Following talks with the representatives of the so-called ‘troika’ — the European Commission, the European Central Bank and the International Monetary Fund — Papademos will meet with leaders of the three parties backing his coalition government. All have expressed reservations about the troika’s proposals for wage cuts.
Papademos had floated the idea of the party leaders joining him in the talks with the troika representatives to argue the case for a different set of measures with equivalent fiscal results. Giorgos Karatzaferis, leader of the populist right Popular Orthodox Rally party has refused.
“I will go (to the Prime Minister’s office) when the guests have gone,” Karatzaferis said.
It is not yet known whether socialist leader George Papandreou — whom Papademos replaced as Prime Minister in November — and conservative leader Antonis Samaras will agree to meet the EU-IMF representatives.
Unions and employers’ associations in Greece strongly oppose cuts in private sector wages, warning it would deepen a recession, already in its fourth year, with unemployment topping 19 per cent.
Politicians also balk at proposals that are certain to deepen public anger over loss of income.
“The (debt inspectors) want to make Greece more competitive and they have a certain view on how that should be done. We do not have the same view,” a senior government official said after an earlier round of talks between Papademos and the troika that went past midnight on Saturday.
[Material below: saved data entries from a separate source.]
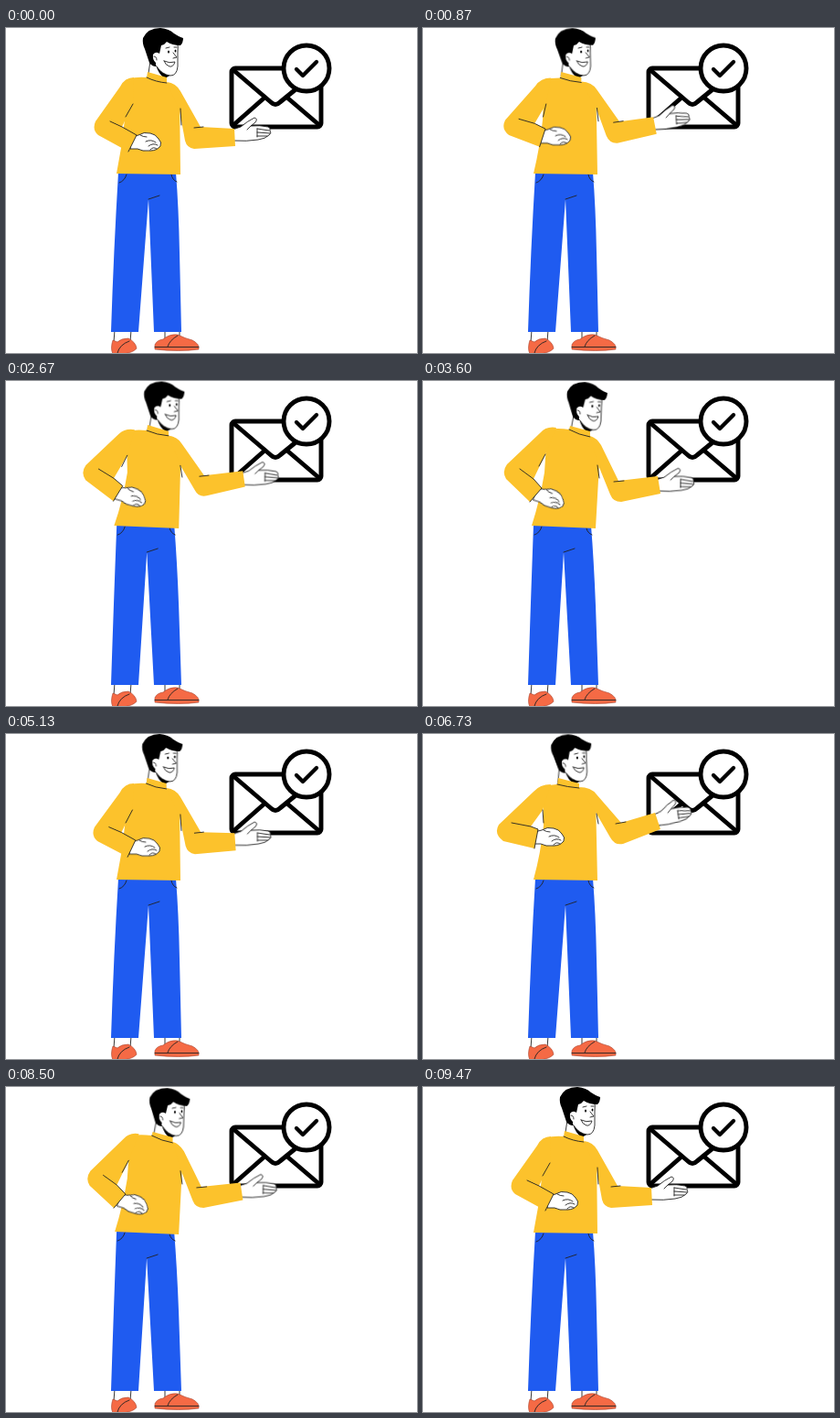
Recreate the animation shown at these times as an HTML page. Size 450 px wide and 355 px high, loop 9.51 s.

```html
<!DOCTYPE html>
<html lang="en">
<head>
<meta charset="utf-8">
<title>Message delivered</title>
<style>
html, body { margin: 0; width: 100%; height: 100%; overflow: hidden; background: #fff; }
svg { display: block; width: 100vw; height: 100vh; }

.ink { fill: none; stroke: #222; stroke-width: .9; stroke-linecap: round; stroke-linejoin: round; }
.skin { fill: #fff; stroke: #222; stroke-width: .9; stroke-linejoin: round; }
.shirt { fill: #fcc22c; }
.jeans { fill: #1f5bf0; }
.shoe { fill: #f56a45; stroke: #a8402a; stroke-width: .6; }
.icon { fill: none; stroke: #000; stroke-width: 4.9; stroke-linecap: round; stroke-linejoin: round; }

/* Each part holds four poses: a rest, b raised, c passing, d leaning */
.morph { animation: morph 4755ms infinite; }
.move { animation: move 4755ms infinite; }
.morph, .move { animation-timing-function: ease-in-out; }
@keyframes morph {
  0%, 2%, 93%, 100% { d: var(--a); }
  33.6% { d: var(--b); }
  41% { d: var(--b); animation-timing-function: cubic-bezier(.4, 0, .7, .8); }
  58.4% { d: var(--c); animation-timing-function: cubic-bezier(.25, .4, .6, 1); }
  75.7% { d: var(--d); }
}
@keyframes move {
  0%, 2%, 93%, 100% { transform: var(--a); }
  33.6% { transform: var(--b); }
  41% { transform: var(--b); animation-timing-function: cubic-bezier(.4, 0, .7, .8); }
  58.4% { transform: var(--c); animation-timing-function: cubic-bezier(.25, .4, .6, 1); }
  75.7% { transform: var(--d); }
}

#legs {
  --a: path("M123 158 L186 158 Q189 195 190 245 L192 332 L162 332 L156 187 L145 332 L115 332 Q118 240 123 158Z");
  --b: var(--a);
  --c: path("M121 157 L184 158 Q187 195 189 245 L192 332 L162 332 L154 187 L145 332 L115 332 Q118 240 121 157Z");
  --d: var(--c);
}
#seams {
  --a: path("M124 169 Q130 167 132 160 M181 160 Q182 166 187 168 M156 187 L168 183");
  --b: var(--a);
  --c: path("M122 168 Q128 166 130 159 M179 161 Q180 166 185 168 M154 187 L166 183");
  --d: var(--c);
}
#torso {
  --a: path("M155 48 L176 54 L176 60 Q187 61 190 72 L191 160 L121 159 Q127 130 130 100 L135 56 Q142 53 154 54Z");
  --b: path("M148 48 L171 54 L171 59 Q185 59 189 69 L191 160 L121 159 Q129 130 132 100 L131 57 Q137 56 147 55Z");
  --c: path("M156 48 L179 55 L179 60 Q189 61 192 72 L189 161 L118 158 Q128 130 133 100 L132 55 Q143 52 155 54Z");
  --d: path("M161 49 L183 55 L183 61 Q191 62 194 73 L189 161 L119 158 Q128 130 133 100 L136 53 Q148 51 160 53Z");
}
#collar {
  --a: path("M154 54 Q164 59 176 60");
  --b: path("M147 55 Q158 58 171 59");
  --c: path("M155 54 Q166 59 179 60");
  --d: path("M160 53 Q171 59 183 61");
}
#armL {
  --a: path("M140 54 Q130 54 125 64 L98 102 Q94 111 101 117 L134 135 L143 117 L127 108 L139 83Z");
  --b: path("M140 55 Q128 55 121 63 L83 99 Q77 109 88 117 L122 125 L126 104 L118 101 L131 83Z");
  --c: path("M141 53 Q131 51 124 57 L88 91 Q82 99 87 107 L117 132 L128 116 L118 107 L133 81Z");
  --d: path("M146 51 Q135 49 128 57 L92 91 Q86 99 91 107 L117 132 L130 117 L121 107 L134 80Z");
}
#foldL {
  --a: path("M139 83 L131 97 M114 102 L127 108 L143 117 L134 135");
  --b: path("M131 83 L132 97 M97 97 L118 101 L126 104 L122 125");
  --c: path("M133 81 L126 93 M102 96 L118 107 L128 116 L117 132");
  --d: path("M134 80 L127 93 M106 96 L121 107 L130 117 L117 132");
}
#armR {
  --a: path("M176 59 Q186 60 191 69 L213 108 L250 110 L251 129 L206 132 Q198 131 196 123 L190 90Z");
  --b: path("M171 58 Q184 58 190 66 L217 97 L254 86 L260 104 L219 120 Q210 122 205 113 L190 87Z");
  --c: path("M179 60 Q188 61 193 69 L217 104 L260 100 L262 117 L220 126 Q211 128 207 120 L191 93Z");
  --d: path("M183 60 Q190 62 195 70 L214 109 L257 104 L260 123 L217 132 Q208 132 205 124 L192 92Z");
}
#foldR {
  --a: path("M191 88 L192 106 M206 109 L216 108");
  --b: path("M190 87 L192 98 M211 98 L222 96");
  --c: path("M191 93 L193 106 M212 105 L222 104");
  --d: path("M191 92 L193 106 M209 110 L220 109");
}
#head {
  transform-origin: 165px 52px;
  --a: translate(0, 0) rotate(0deg);
  --b: translate(-8px, .5px) rotate(-2.5deg);
  --c: translate(2.5px, .5px) rotate(.5deg);
  --d: translate(6.5px, 1px) rotate(2deg);
}
#handL {
  --a: translate(139px, 126px) rotate(0deg);
  --b: translate(124px, 114px) rotate(0deg);
  --c: translate(123px, 125px) rotate(18deg);
  --d: translate(125px, 125px) rotate(18deg);
}
#handR {
  --a: translate(251px, 117px) rotate(0deg);
  --b: translate(256px, 94px) rotate(-8deg);
  --c: translate(260px, 109px) rotate(2deg);
  --d: translate(258px, 114px) rotate(1deg);
}
</style>
</head>
<body>
<svg viewBox="0 0 450 355" preserveAspectRatio="none">
  <g class="icon">
    <rect x="247" y="44" width="98" height="64" rx="4"/>
    <path d="M249 46 L290 81 Q295 86 300 81 L343 46 M249 106 L282 77 M343 106 L309 77"/>
    <circle cx="329" cy="44" r="25" fill="#fff"/>
    <path d="M318 45 L325 52 L340 37" stroke-width="4.3"/>
  </g>

  <g>
    <path class="ink" d="M119 330 L118 343 M137 330 L136 343 M174 330 L174 340 M190 330 L190 337"/>
    <path class="shoe" d="M117 341 Q114 350 117 356 L127 356 Q139 355 143 350 Q142 343 134 339 Q126 339 122 343Z"/>
    <path class="shoe" d="M163 351 L163 346 Q165 341 172 340 Q179 334 188 335 Q196 339 204 341 Q212 345 211 351 Q190 354 163 351Z"/>
    <path class="ink" d="M122 355 Q124 346 135 342 M177 348 Q179 341 188 336 M163 348.5 L211 348.5"/>
  </g>
  <path id="legs" class="jeans morph"/>
  <path id="seams" class="ink morph"/>

  <g id="head" class="move">
    <path class="skin" d="M158 36 L155 56 L175 60 L174 46Z"/>
    <path d="M164 40 Q169 50 181 51 L174 55 Q167 51 164 40Z"/>
    <path class="skin" d="M160 16 L187 13 Q189 20 188 27 L188 42 Q187 52 180 52 Q171 51 165 42 Q159 38 160 30Z"/>
    <path d="M150 11 Q155 0 169 0 Q179 1 184 6 Q190 10 194 11 Q194 16 191 19 Q182 19 176 15 Q174 18 170 19 L168 28 Q164 25 161 29 Q160 34 164 38 L164 42 Q160 42 157 38 L152 23 Q149 17 150 11Z"/>
    <path class="ink" d="M183 27 L187 32 L183 33 M173 36 Q179 39 185 37 Q183 43 179 42 Q175 41 173 36 M175 22 L179 21 M184 21 L187 21 M162 31 Q165 31 165 35"/>
    <ellipse cx="178" cy="26" rx="1" ry="1.6"/>
    <ellipse cx="185.5" cy="25" rx=".9" ry="1.5"/>
  </g>

  <path id="torso" class="shirt morph"/>
  <path id="collar" class="ink morph"/>

  <g id="handL" class="move">
    <path class="skin" d="M-2 -7 L6 -9 Q12 -13 19 -11 Q25 -10 28 -5 Q32 -1 30 3 Q26 8 19 8 Q10 9 5 6 L-3 6Z"/>
    <path class="ink" d="M14 -2 Q20 -5 25 -1 M17 3 Q22 -1 27 2 M19 7 Q22 3 26 6 M8 -9 Q11 -7 15 -7"/>
  </g>
  <path id="armL" class="shirt morph"/>
  <path id="foldL" class="ink morph"/>

  <g id="handR" class="move">
    <path class="skin" d="M-3 -6 L6 -9 Q13 -15 21 -19 Q25 -18 22 -14 L17 -10 Q27 -11 36 -9 Q39 -8 38 -5 Q40 -2 37 0 Q33 4 25 5 Q13 7 -2 6Z"/>
    <path class="ink" d="M17 -10 L13 -6 M24 -7 L37 -5 M24 -3 L38 -2 M24 1 L35 1 M24 -7 L24 2"/>
  </g>
  <path id="armR" class="shirt morph"/>
  <path id="foldR" class="ink morph"/>
</svg>
</body>
</html>
```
He asked not to be named because talks are ongoing.
Finance Minister Evangelos Venizelos described the talks Saturday as being “at the razor’s edge.”
“There is a very small margin separating a successful end in (negotiations) from an impasse that could be due to a misunderstanding,” he said.
The government must also meet with representatives of banks to clinch a bond swap deal that will reduce Greece’s debt by euro100 billion ($131.6 billion). Besides the main negotiators, Charles Dallara, managing director of Washington-based Institute of International Finance (IIF), and Jean Lemierre, senior adviser to the chairman of French bank BNP Paribas, Deutsche Bank CEO Josef Ackermann, who is also the IIF board chairman, is in Athens to take part in the talks.